Human rights advocates in Egypt are criticizing the jail terms handed down to 23 men convicted on charges related to alleged acts of homosexuality. The men were arrested last May, when Egyptian police raided a restaurant boat on the Nile.
They were accused of taking part in a gay sex party, and charged with debauchery and contempt of religion.
Two of the men were also accused of exploiting Islam to promote extremist ideas. One was sentenced to five years and the other to three. Twenty men were sentenced to two years and one man got a one year sentence.
Hafez Abou Saada, the secretary-general of the Egyptian Organization for Human Rights, says instead of being tried in criminal court, the men were brought before the State Security Court, which was established decades ago to protect against threats to national security.
"I believe our penal code does not contain this kind of crime. So the main accusation against these people that they are harming the Islamic religion is not an accusation in our penal codes. This is a sexual orientation, it's not a crime of our penal codes," he said.

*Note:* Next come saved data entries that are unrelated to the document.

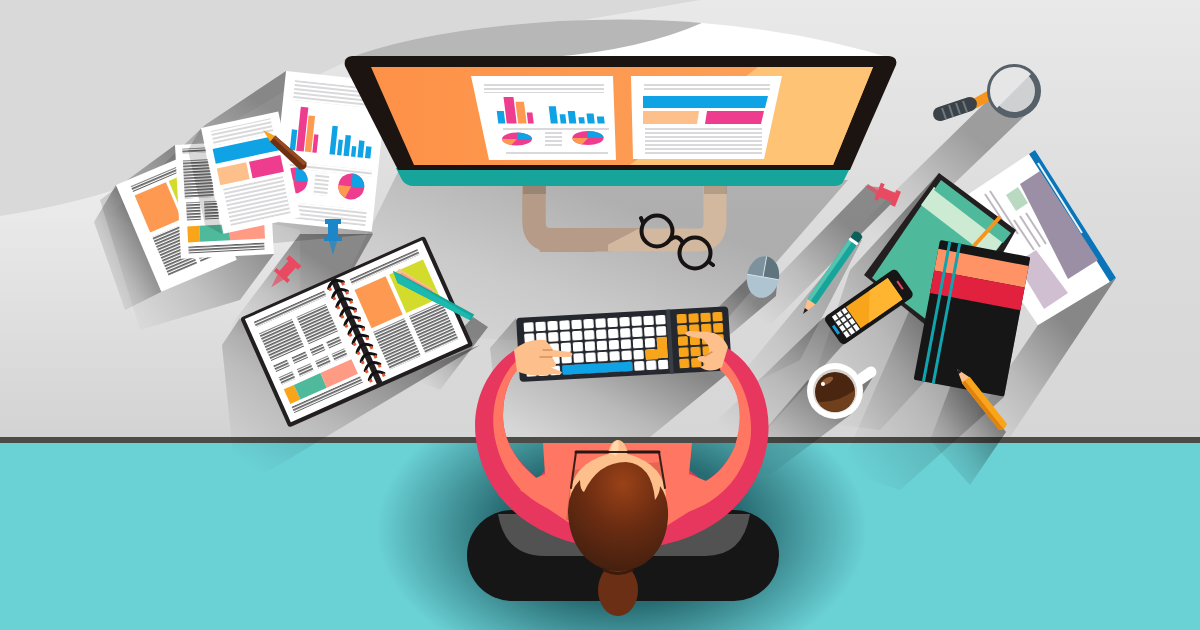
<!DOCTYPE html>
<html lang="en">
<head>
<meta charset="utf-8">
<title>Workplace from above</title>
<style>
:root{--floor:#6ad1d5;--edge:#4b4c48;--teal:#17a59b;--mint:#4fb99c;--orange:#fd9950;--amber:#f9a51b;--peach:#fec08a;--salmon:#ff9a85;--coral:#ff7763;--crimson:#e8375e;--pink:#ee3d8f;--blue:#0fa3e6;--lime:#d3dc2c;--ink:#231f20;--black:#161616;--paper:#fff;--skin:#fdbf8c;--slate:#566068}
html,body{margin:0;width:1200px;height:630px;overflow:hidden}
svg{display:block}
.teal{fill:var(--teal)}.mint{fill:var(--mint)}.orange{fill:var(--orange)}.amber{fill:var(--amber)}.peach{fill:var(--peach)}.salmon{fill:var(--salmon)}.coral{fill:var(--coral)}.crimson{fill:var(--crimson)}.pink{fill:var(--pink)}.blue{fill:var(--blue)}.lime{fill:var(--lime)}.ink{fill:var(--ink)}.black{fill:var(--black)}.paper{fill:var(--paper)}.skin{fill:var(--skin)}.slate{fill:var(--slate)}
.copy{fill:url(#copy)}.faint{fill:url(#faint)}.shadow{fill:url(#shadow)}
.line{fill:none;stroke-linecap:round;stroke-linejoin:round}
</style>
</head>
<body>
<svg width="1200" height="630" viewBox="0 0 1200 630" role="img" aria-label="Woman working at a computer desk, seen from above">
<defs>
<linearGradient id="desk" x1="0" y1="0" x2="0" y2="1"><stop offset="0" stop-color="#e9e9ea"/><stop offset=".5" stop-color="#dcdcdd"/><stop offset="1" stop-color="#d6d6d7"/></linearGradient>
<linearGradient id="wave" x1="0" y1="0" x2="0" y2="1"><stop offset="0" stop-color="#ececec"/><stop offset="1" stop-color="#d3d3d4"/></linearGradient>
<linearGradient id="shadow" x1="1" y1="0" x2="0" y2="1"><stop offset=".3" stop-opacity=".38"/><stop offset=".62" stop-opacity=".14"/><stop offset=".92" stop-opacity="0"/></linearGradient>
<radialGradient id="pool"><stop offset=".5" stop-color="#1c5a61" stop-opacity=".85"/><stop offset="1" stop-color="#1c5a61" stop-opacity="0"/></radialGradient>
<linearGradient id="screen"><stop offset="0" stop-color="#fd9147"/><stop offset="1" stop-color="#fda45c"/></linearGradient>
<radialGradient id="hair" cx=".55" cy=".2" r=".8"><stop offset="0" stop-color="#9a4217"/><stop offset=".5" stop-color="#6b2c12"/><stop offset="1" stop-color="#45200f"/></radialGradient>
<pattern id="copy" width="40" height="3" patternUnits="userSpaceOnUse"><rect width="40" height="1.7" fill="#5d5d5f"/></pattern>
<pattern id="faint" width="40" height="4" patternUnits="userSpaceOnUse"><rect width="40" height="2" fill="#d9d9db"/></pattern>
<pattern id="keys" width="12" height="11.2" patternUnits="userSpaceOnUse"><rect width="10" height="9.4" rx="1.5" fill="#fff"/></pattern>
<pattern id="numkeys" width="12" height="11.2" patternUnits="userSpaceOnUse"><rect width="10" height="9.4" rx="1.5" fill="#f9a51b"/></pattern>
<g id="bars">
<path class="blue" d="M0 18h5v16H0zM37 12h5v22h-5zM44 22h4v12h-4zM50 18h5v16h-5zM57 26h4v8h-4zM63 21h5v13h-5zM70 25h5v9h-5z"/>
<path class="pink" d="M6 0h7v34H6z"/><path class="orange" d="M14 6h6v28h-6z"/><path class="pink" d="M21 20h4v14h-4z"/>
</g>
<g id="pie"><circle r="13" class="pink"/><path class="blue" d="M0 0V-13A13 13 0 0 1 13 0z"/><path class="orange" d="M0 0L-13 0A13 13 0 0 0 -5 12z"/></g>
<g id="pin"><path d="M-8-14H8V-9H5V4H9V8H-9V4H-5V-9H-8z"/><path d="M-4 8H4L0 22z" opacity=".7"/></g>
</defs>

<g id="surface">
<rect width="1200" height="443" fill="url(#desk)"/>
<path d="M0 0H700L350 60L286 90L120 190Q60 210 0 216z" fill="#d9d9da"/>
<path d="M0 216Q70 205 120 188L300 230V437H0z" fill="url(#wave)"/>
<rect y="440" width="1200" height="190" fill="var(--floor)"/>
<rect y="437" width="1200" height="6" fill="var(--edge)"/>
</g>

<g id="long-shadows" class="shadow">
<path d="M286 71L205 125L110 215L200 250L373 234z"/>
<path d="M116 185L94 222L125 310L163 291z"/>
<path d="M175 145L100 200L140 330L240 300L274 254z"/>
<path d="M300 234L373 234L330 310L220 340z"/>
<path d="M240 318L222 345L235 475H262L480 345L383 383L290 427z"/>
<path d="M473 317L488 327L440 390L415 380z"/>
<path d="M398 172L848 180L700 350L320 330z" opacity=".55"/>
<path d="M516 318L490 348L500 437H650L732 370L520 381z"/>
<path d="M990 98L1036 105L890 245L850 235z" opacity=".8"/>
<path d="M868 184L894 201L770 325L740 315z"/>
<path d="M856 236L862 240L800 360L720 400z" opacity=".6"/>
<path d="M939 173L850 270L800 420L880 430L1000 300z"/>
<path d="M1116 278L1038 325L960 440L1010 437z"/>
<path d="M823 318L915 296L842 346L760 437L700 437z"/>
<path d="M808 380L876 372L850 415L770 475L730 470z"/>
<path d="M940 240L1030 257L1004 397L900 490L840 470z"/>
<path d="M957 369L1006 432L970 485L930 440z"/>
<path d="M748 278L778 270L776 296L700 360L680 345z"/>
</g>

<g id="loose-sheets">
<g transform="translate(116 185) rotate(-23)"><rect class="paper" width="82" height="116"/><rect class="orange" x="13" y="17" width="34" height="40"/><rect class="lime" x="50" y="17" width="24" height="40"/><path class="copy" d="M13 7H70V13H13zM13 62H44V104H13zM48 62H76V104H48z"/></g>
<g transform="translate(175 145) rotate(-3)"><rect class="paper" width="93" height="114"/><path class="copy" d="M7 4H60V9H7zM7 16H36V54H7zM8 58H22V76H8zM26 58H40V76H26zM8 102H84V109H8z"/><rect class="amber" x="8" y="82" width="12" height="16"/><rect class="mint" x="20" y="82" width="30" height="16"/><rect class="salmon" x="50" y="82" width="35" height="16"/></g>
<g transform="translate(286 71) rotate(6)"><rect class="paper" width="102" height="151"/><path class="faint" d="M10 8H95V28H10zM10 90H96V96H10zM40 98H54V120H40zM10 130H95V146H10z"/><use href="#bars" transform="translate(12 34) scale(1.08 1.3)"/><use href="#pie" transform="translate(20 108)"/><use href="#pie" transform="translate(77 108)"/></g>
<path d="M201 128L188 150L205 225L222 234z" opacity=".15"/>
<g transform="translate(201 128) rotate(-12)"><rect class="paper" width="79" height="108"/><path class="faint" d="M9 5H70V20H9zM9 64H70V102H9z"/><rect class="blue" x="7" y="23" width="65" height="15"/><rect class="peach" x="7" y="43" width="30" height="17"/><rect class="pink" x="40" y="43" width="32" height="17"/></g>
</g>
<g id="brown-pen" transform="translate(263 130) rotate(42)"><path class="amber" d="M0 0L14-4V4z"/><path d="M13-4L54-5Q60 0 54 5L13 4z" fill="#6d3014"/><path d="M13-4L54-5V-1L13-1z" fill="#9a4c20"/></g>
<g id="pins"><use href="#pin" fill="#1b87c9" transform="translate(333 233)"/><use href="#pin" fill="#e84a61" transform="translate(286 271) rotate(42)"/><use href="#pin" fill="#e84a61" transform="translate(885 194) rotate(112)"/></g>

<g id="spiral-notebook" transform="translate(240 318) rotate(-24)">
<rect class="ink" width="202" height="120" rx="3"/>
<rect class="paper" x="4" y="3" width="94" height="113"/><rect class="paper" x="104" y="3" width="94" height="113"/>
<path class="copy" d="M11 9H88V15H11zM11 22H47V52H11zM52 22H84V52H52zM11 57H26V64H11zM31 57H46V64H31zM51 57H65V64H51zM69 57H83V64H69zM11 70H26V78H11zM31 70H46V78H31zM51 70H65V78H51zM69 70H83V78H69zM11 102H86V109H11zM116 9H190V15H116zM116 67H150V108H116zM155 67H191V108H155z"/>
<rect class="amber" x="11" y="83" width="11" height="16"/><rect class="mint" x="22" y="83" width="29" height="16"/><rect class="salmon" x="51" y="83" width="34" height="16"/>
<rect class="orange" x="116" y="21" width="34" height="42"/><rect class="lime" x="154" y="21" width="37" height="42"/>
<path class="line" stroke="#111" stroke-width="3" d="M93 9q8-9 16 0M93 19q8-9 16 0M93 29q8-9 16 0M93 39q8-9 16 0M93 49q8-9 16 0M93 59q8-9 16 0M93 69q8-9 16 0M93 79q8-9 16 0M93 89q8-9 16 0M93 99q8-9 16 0M93 109q8-9 16 0"/>
<path stroke="#e8552f" stroke-width="3" stroke-dasharray="3 7" d="M94 9V112M108 9V112"/>
</g>
<g id="teal-pen" transform="translate(393 271) rotate(30)"><path class="peach" d="M4-5L46-4V0H4z"/><path class="salmon" d="M8-3H44V0H8z"/><path class="teal" d="M0 0L8-1L92-3V4L10 8z"/><path d="M0 0L90 0V4L10 8z" fill="#1cb9ae"/></g>

<g id="monitor">
<path d="M344 60Q420 30 560 21Q640 17 702 23L600 70H350z" fill="#b7b7b8"/>
<path class="paper" d="M702 23Q810 32 897 60L890 70H540L552 57Q640 50 702 23z"/>
<path class="line" stroke="#b59b88" stroke-width="23" stroke-linecap="butt" d="M534 186V222Q534 240 552 240H610"/>
<path class="line" stroke="#d2b89e" stroke-width="23" style="stroke-linecap:butt" d="M608 240H698Q715 240 715 222V186"/>
<path d="M534 228L640 228L594 252H540z" fill="#b59b88"/>
<path class="line" stroke="#b59b88" stroke-width="23" style="stroke-linecap:butt" d="M534 184V222Q534 240 552 240H594"/>
<path d="M523 186H546V194H523zM704 186H727V194H704z" opacity=".15"/>
<path class="teal" d="M396 168H850L844 180Q842 186 834 186H414Q406 186 402 180z"/>
<path d="M352 56H889Q898 57 896 65L850 170H398L345 66Q343 57 352 56z" fill="#1c1411"/>
<path d="M371 67H873L833 165H414z" fill="url(#screen)"/>
<path d="M758 67H873L833 165H630z" fill="#fec375"/>
<path class="paper" d="M471 76H613L616 160H489zM631 76H782L764 159H633z"/>
<path class="faint" d="M484 82H604V93H484zM503 128H609V131H503zM545 132H562V147H545zM506 150H608V155H506zM644 82H770V92H644zM645 128H762V154H645z"/>
<use href="#bars" transform="translate(495 97) skewX(7) scale(1.42 .78)"/>
<use href="#pie" transform="translate(517 139) scale(1.15 .5)"/><use href="#pie" transform="translate(588 138) scale(1.2 .54)"/>
<path class="blue" d="M643 96H768L765 108H643z"/><path class="peach" d="M643 111H699L697 124H643z"/><path class="pink" d="M707 111H764L761 124H705z"/>
</g>

<g id="spectacles" class="line" stroke="#171313" stroke-width="4"><circle cx="657" cy="231" r="15.5"/><circle cx="695" cy="253" r="15.5"/><path d="M671 239Q678 234 683 243M643 223L641 218M709 262L713 265"/></g>

<g id="mouse" transform="translate(763 277) rotate(10)"><ellipse rx="16" ry="21" fill="#aec5d1"/><path d="M-16 0A16 21 0 0 1 0-21V0z" fill="#7d929c"/><path d="M0-21A16 21 0 0 1 16 0H0z" fill="#5f747d"/><path d="M0-21V0M-16 0H16" stroke="#d7e2e8"/></g>

<g id="magnifier">
<path d="M974 104L992 94" stroke="#f7941d" stroke-width="10"/>
<path class="line" d="M940 114L970 104" stroke="#3b4349" stroke-width="14"/>
<path d="M942 108L946 119M949 105L953 117M956 103L960 114M963 101L967 112" stroke="#70797f" stroke-width="2"/>
<circle cx="1014" cy="91" r="24" fill="#cfd0d1" stroke="var(--slate)" stroke-width="6"/>
<path d="M997 108A24 24 0 0 1 1031 74z" fill="#e6e6e7"/>
</g>

<g id="teal-pencil" transform="translate(803 314) rotate(-55.2)"><path class="peach" d="M0 0L16-5V5z"/><path class="ink" d="M0 0L6-2V2z"/><path class="teal" d="M15-5H90V5H15z"/><path d="M15-5H90V-1H15z" fill="#54c4b0"/><path d="M90-5H97Q101 0 97 5H90z" fill="#0d5f59"/><path class="paper" d="M87-5h3V5h-3z"/></g>

<g id="report">
<path class="paper" d="M955 203L1035 150L1116 278L1038 325z"/>
<path d="M1035 150L1116 278L1110 282L1029 154z" fill="#0a74b8"/><path d="M1038 163L1082 233" stroke="#e9f4fa" stroke-width="2"/>
<path d="M1020 184L1040 171L1098 260L1068 279z" fill="#9a8fa5"/>
<path d="M1016 263L1036 250L1068 293L1044 309z" fill="#cfbfd0"/>
<path d="M1006 195L1018 187L1028 203L1016 211z" fill="#b9d9c1"/>
<g stroke="#bdb8bf" stroke-width="2"><path d="M985 194L1012 235M990 191L1018 234M1020 216L1040 247M1026 213L1046 244M1014 220L1034 250"/></g>
</g>

<g id="green-folder">
<path class="ink" d="M939 173L1016 230L950 345L864 275z"/>
<path class="mint" d="M934 187L1004 240L940 330L872 278z"/>
<path d="M934 187L1004 240L990 258L921 205z" fill="#cdebd3"/>
<path class="mint" d="M941 180L1011 233L1003 243L934 190z"/>
<path d="M1000 217L972 248" stroke="#f7941d" stroke-width="4"/>
</g>

<g id="black-notebook" transform="translate(940 240) rotate(10.7)">
<rect class="black" width="92" height="142" rx="2"/>
<rect class="salmon" y="9" width="92" height="22" style="fill:#ff9365"/><rect y="31" width="92" height="23" fill="#e2213f"/>
<path d="M10 0V142M20 0V142" stroke="#12a4ad" stroke-width="3"/>
</g>
<g id="orange-pencil" transform="translate(957 369) rotate(51.5)"><path class="peach" d="M0 0L15-5V5z"/><path class="ink" d="M0 0L5-2V2z"/><path class="amber" d="M14-5H74Q78 0 74 5H14z"/><path d="M14 1H76L74 5H14z" fill="#e0820f"/></g>

<g id="phone" transform="translate(823 318) rotate(-34.8)">
<rect class="black" width="88" height="34" rx="5"/><rect class="amber" x="25" y="4" width="51" height="26"/><path d="M54 4H76V30H35z" fill="#ffb52f"/>
<rect class="paper" x="8" y="4" width="16" height="26"/><path d="M8 10H24M8 16H24M8 23H24M13 4V30M19 4V30" stroke="#333" stroke-width="1.6"/><path d="M4 12V22" stroke="#1a9bd8" stroke-width="3"/><path d="M82 12V22" stroke="#e84a61" stroke-width="2"/>
</g>

<g id="coffee">
<path class="line" d="M855 383L871 372" stroke="#fff" stroke-width="11"/>
<circle class="paper" cx="835" cy="391" r="28"/><circle cx="835" cy="391" r="22" fill="#d8d2cd"/><circle cx="835" cy="392" r="20" fill="#4a2611"/><path d="M818 402A20 20 0 0 0 855 390Q838 403 818 402z" fill="#70401d"/><ellipse cx="827" cy="381" rx="7" ry="3" fill="#8d5a33" transform="rotate(-30 827 381)"/><circle class="paper" cx="823" cy="384" r="2"/>
</g>

<g id="keyboard" transform="matrix(1 -.055 .06 1 516 318)">
<rect width="212" height="64" rx="4" fill="#24272d"/>
<rect x="150" y="0" width="4" height="64" fill="#3a3e45"/>
<g transform="translate(7 5)"><rect width="142" height="55.4" fill="url(#keys)"/><path class="amber" d="M120 34H142V43H132V44H120zM132 22H142V34H132z"/><rect x="34" y="44.8" width="72" height="9.4" fill="#24272d"/><rect class="blue" x="36" y="44.8" width="70" height="9.4" rx="1.5"/></g>
<rect transform="translate(160 5)" width="46" height="55.4" fill="url(#numkeys)"/>
</g>

<g id="chair">
<ellipse cx="622" cy="530" rx="245" ry="150" fill="url(#pool)" clip-path="url(#floor-area)"/>
<clipPath id="floor-area"><rect y="443" width="1200" height="187"/></clipPath>
<rect class="black" x="467" y="510" width="312" height="91" rx="45"/>
<path d="M498 514Q505 556 545 556H705Q743 556 750 514z" fill="#525252"/>
</g>

<g id="woman">
<path class="crimson" d="M518 348C484 368 468 410 478 450C490 510 550 549 622 549C696 549 753 510 766 450C775 410 760 367 726 347L720 368C740 385 746 415 735 446Q725 470 704 482L689 470L692 443H543L545 470L538 479C515 460 503 440 503 415Q503 386 518 369z"/>
<path class="coral" d="M519 358C498 378 488 410 496 443C505 480 530 508 572 516H672C715 508 742 480 750 443C755 410 742 376 721 358L720 370C740 386 744 416 735 446Q725 470 706 481L689 474L692 443H543L545 474L536 478C515 460 503 440 503 415Q503 386 518 369z"/>
<path class="coral" d="M544 443H691L688 476L720 492L660 530H580L520 490L547 474z"/>
<path d="M572 470L660 462L668 520H566z" fill="#e8654f"/>
<path class="skin" d="M514 350Q527 338 545 340Q552 347 553 350L570 352Q575 354 570 357L552 357L556 364Q556 368 550 367L562 372Q561 376 554 374Q530 378 517 371z"/>
<path class="skin" d="M728 347Q722 333 708 332L689 331Q682 333 688 336L703 339L708 345Q712 354 704 356Q694 356 699 361Q710 364 700 367Q710 374 722 367z"/>
<path class="line" d="M543 350L552 350M540 357L552 357M705 356L712 352" stroke="#d9935f" stroke-width="1.5"/>
<path class="skin" d="M570 498Q570 465 608 454Q611 440 618 440Q625 440 628 454Q666 465 666 498L660 520H575z"/>
<path d="M610 453Q612 441 618 440Q620 450 616 456z" fill="#ffd8ad"/>
<path class="line" d="M571 488L576 452H659L665 488" stroke="#3b2018" stroke-width="2"/>
<path class="line" d="M576 452H608M628 452H659" stroke="#2a1510" stroke-width="3"/>
<ellipse cx="618" cy="590" rx="20" ry="26" fill="#6b2f16"/>
<path d="M568 512Q568 492 580 480Q580 490 584 492Q598 462 626 462Q652 464 655 500Q660 493 660 486Q669 498 668 518C666 550 646 571 618 571C590 571 569 547 568 512z" fill="url(#hair)"/>
<path class="line" d="M604 570Q618 577 632 570" stroke="#3c1a0c" stroke-width="3"/>
</g>
</svg>
</body>
</html>
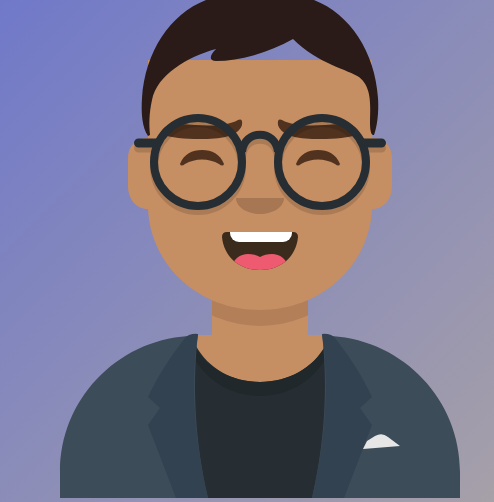
<!DOCTYPE html>
<html lang="en">
<head>
<meta charset="utf-8">
<title>Avatar</title>
<style>
:root {
  --sky-start: #7079c9;
  --sky-end: #a6a0a8;
  --skin: #c68e63;
  --skin-shade: #b27f59;
  --nose: #a67752;
  --hair: #2a1b18;
  --brow: #50321f;
  --brow-dark: #4b2f20;
  --frame: #262e33;
  --jacket: #3c4c59;
  --lapel: #324250;
  --shirt: #262e33;
  --collar: #20282c;
  --mouth: #3a2b1d;
  --tongue: #ee5a70;
  --white: #ffffff;
  --pocket: #e6e6e6;
}
html, body { margin: 0; overflow: hidden; }
svg { display: block; width: 494px; height: 502px; }
.skin { fill: var(--skin); }
.skin-shade { fill: var(--skin-shade); }
.nose { fill: var(--nose); }
.hair { fill: var(--hair); }
.brow { fill: var(--brow); }
.eye { fill: none; stroke: var(--brow-dark); stroke-width: 5; stroke-linecap: round; }
.glasses { fill: none; stroke: var(--frame); stroke-width: 8; }
.glasses-shadow { fill: none; stroke: #000; stroke-width: 8; opacity: .13; }
.temple { stroke-width: 9; stroke-linecap: round; }
.jacket { fill: var(--jacket); }
.lapel { fill: var(--lapel); }
.shirt { fill: var(--shirt); }
.collar { fill: var(--collar); }
.mouth { fill: var(--mouth); }
.tongue { fill: var(--tongue); }
.teeth { fill: var(--white); }
.pocket { fill: var(--pocket); }
</style>
</head>
<body>
<svg viewBox="0 0 494 502" role="img" aria-label="Laughing man with round glasses and a dark jacket">
  <defs>
    <linearGradient id="backdrop" gradientUnits="userSpaceOnUse" x1="0" y1="0" x2="494" y2="502">
      <stop offset="0" stop-color="var(--sky-start)"/>
      <stop offset="1" stop-color="var(--sky-end)"/>
    </linearGradient>
    <clipPath id="mouth-shape">
      <path d="M227 232H293Q298 232 298 237C296 257 281 270 260 270S224 257 222 237Q222 232 227 232Z"/>
    </clipPath>
    <clipPath id="neck-shape">
      <rect x="212" y="250" width="96" height="90"/>
    </clipPath>
    <g id="glasses-frame">
      <circle cx="198" cy="162" r="44"/>
      <circle cx="322" cy="162" r="44"/>
      <path d="M242 152C244 129 276 129 278 152"/>
      <path class="temple" d="M138.500 143H157M363 143H381.500"/>
    </g>
  </defs>

  <rect width="494" height="502" fill="url(#backdrop)"/>

  <g id="neck">
    <path class="skin" d="M212 280H308V335H326V390H194V335H212Z"/>
    <path class="skin-shade" clip-path="url(#neck-shape)" d="M148 214A112 112 0 0 0 372 214V100H148Z"/>
  </g>

  <g id="clothes">
    <path class="shirt" d="M190 346H196C208 368 232 382 260 382S313 368 325 346H332V498H190Z"/>
    <path class="collar" d="M194 345C206 368 232 382 260 382S314 368 326 345V358C312 382 288 396 260 396S208 382 194 358Z"/>
    <path class="jacket" d="M60 498V472C60 400 116 341 188 336L198 334C192 385 195 442 208 498Z"/>
    <path class="jacket" d="M460 498V472C460 400 404 341 332 336L322 334C328 385 325 442 312 498Z"/>
    <path class="lapel" d="M198 334Q190 333 185 338C170 357 158 376 148 397L160 408L148 425L176 498H208C195 442 190 385 198 334Z"/>
    <path class="lapel" d="M322 334Q330 333 335 338C350 357 362 376 372 397L360 408L372 425L344 498H312C325 442 330 385 322 334Z"/>
    <path class="pocket" d="M363 449L367 441L375 436Q382 432 388 437L400 446Z"/>
  </g>

  <g id="head">
    <path class="skin" d="M148 60H372V138C384 138 392 146 392 158V186C392 199 384 209 372 209C369 267 320 310 260 310S151 267 148 209C136 209 128 199 128 186V158C128 146 136 138 148 138Z"/>
    <path class="hair" d="M148 136C142 127 141 113 142 98C145 52 170 14 206 0H314C350 14 375 52 378 98C379 113 377 127 374 135C371 136 370 130 370 122C371 99 370 86 359 77C349 70 318 64 293 39C268 53 240 61 216 61C209 61 209 56 216 49C187 57 157 75 152 100C149 114 149 124 150 135Z"/>
  </g>

  <g id="face">
    <path class="nose" d="M236 198H284C284 207 273 214 260 214S236 207 236 198Z"/>
    <path class="brow" d="M160 134C163 126 170 123 181 124C204 126 226 127 238 120Q243 118 242 125C238 137 220 139 200 139C184 139 172 138 160 134Z"/>
    <path class="brow" d="M360 134C357 126 350 123 339 124C316 126 294 127 282 120Q277 118 278 125C282 137 300 139 320 139C336 139 348 138 360 134Z"/>
    <path class="brow" d="M180 164C184 154 192 150 202 150S220 154 224 164Q223 167 219 164C209 158 195 158 185 164Q181 167 180 164Z"/>
    <path class="brow" d="M296 164C300 154 308 150 318 150S336 154 340 164Q339 167 335 164C325 158 311 158 301 164Q297 167 296 164Z"/>
    <g clip-path="url(#mouth-shape)">
      <rect class="mouth" x="220" y="230" width="80" height="42"/>
      <rect class="teeth" x="230" y="220" width="62" height="22" rx="9"/>
      <path class="tongue" d="M230 272C232 259 240 254 248 254Q255 254 260 257Q265 254 272 254C280 254 288 259 290 272Z"/>
    </g>
  </g>

  <g id="glasses">
    <use class="glasses-shadow" href="#glasses-frame" y="5"/>
    <use class="glasses" href="#glasses-frame"/>
  </g>
</svg>
</body>
</html>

The arrest of the 52 men prompted protests in the West. Egyptian human rights groups say they will press for the convictions to be overturned, alleging the men were tried in the wrong court.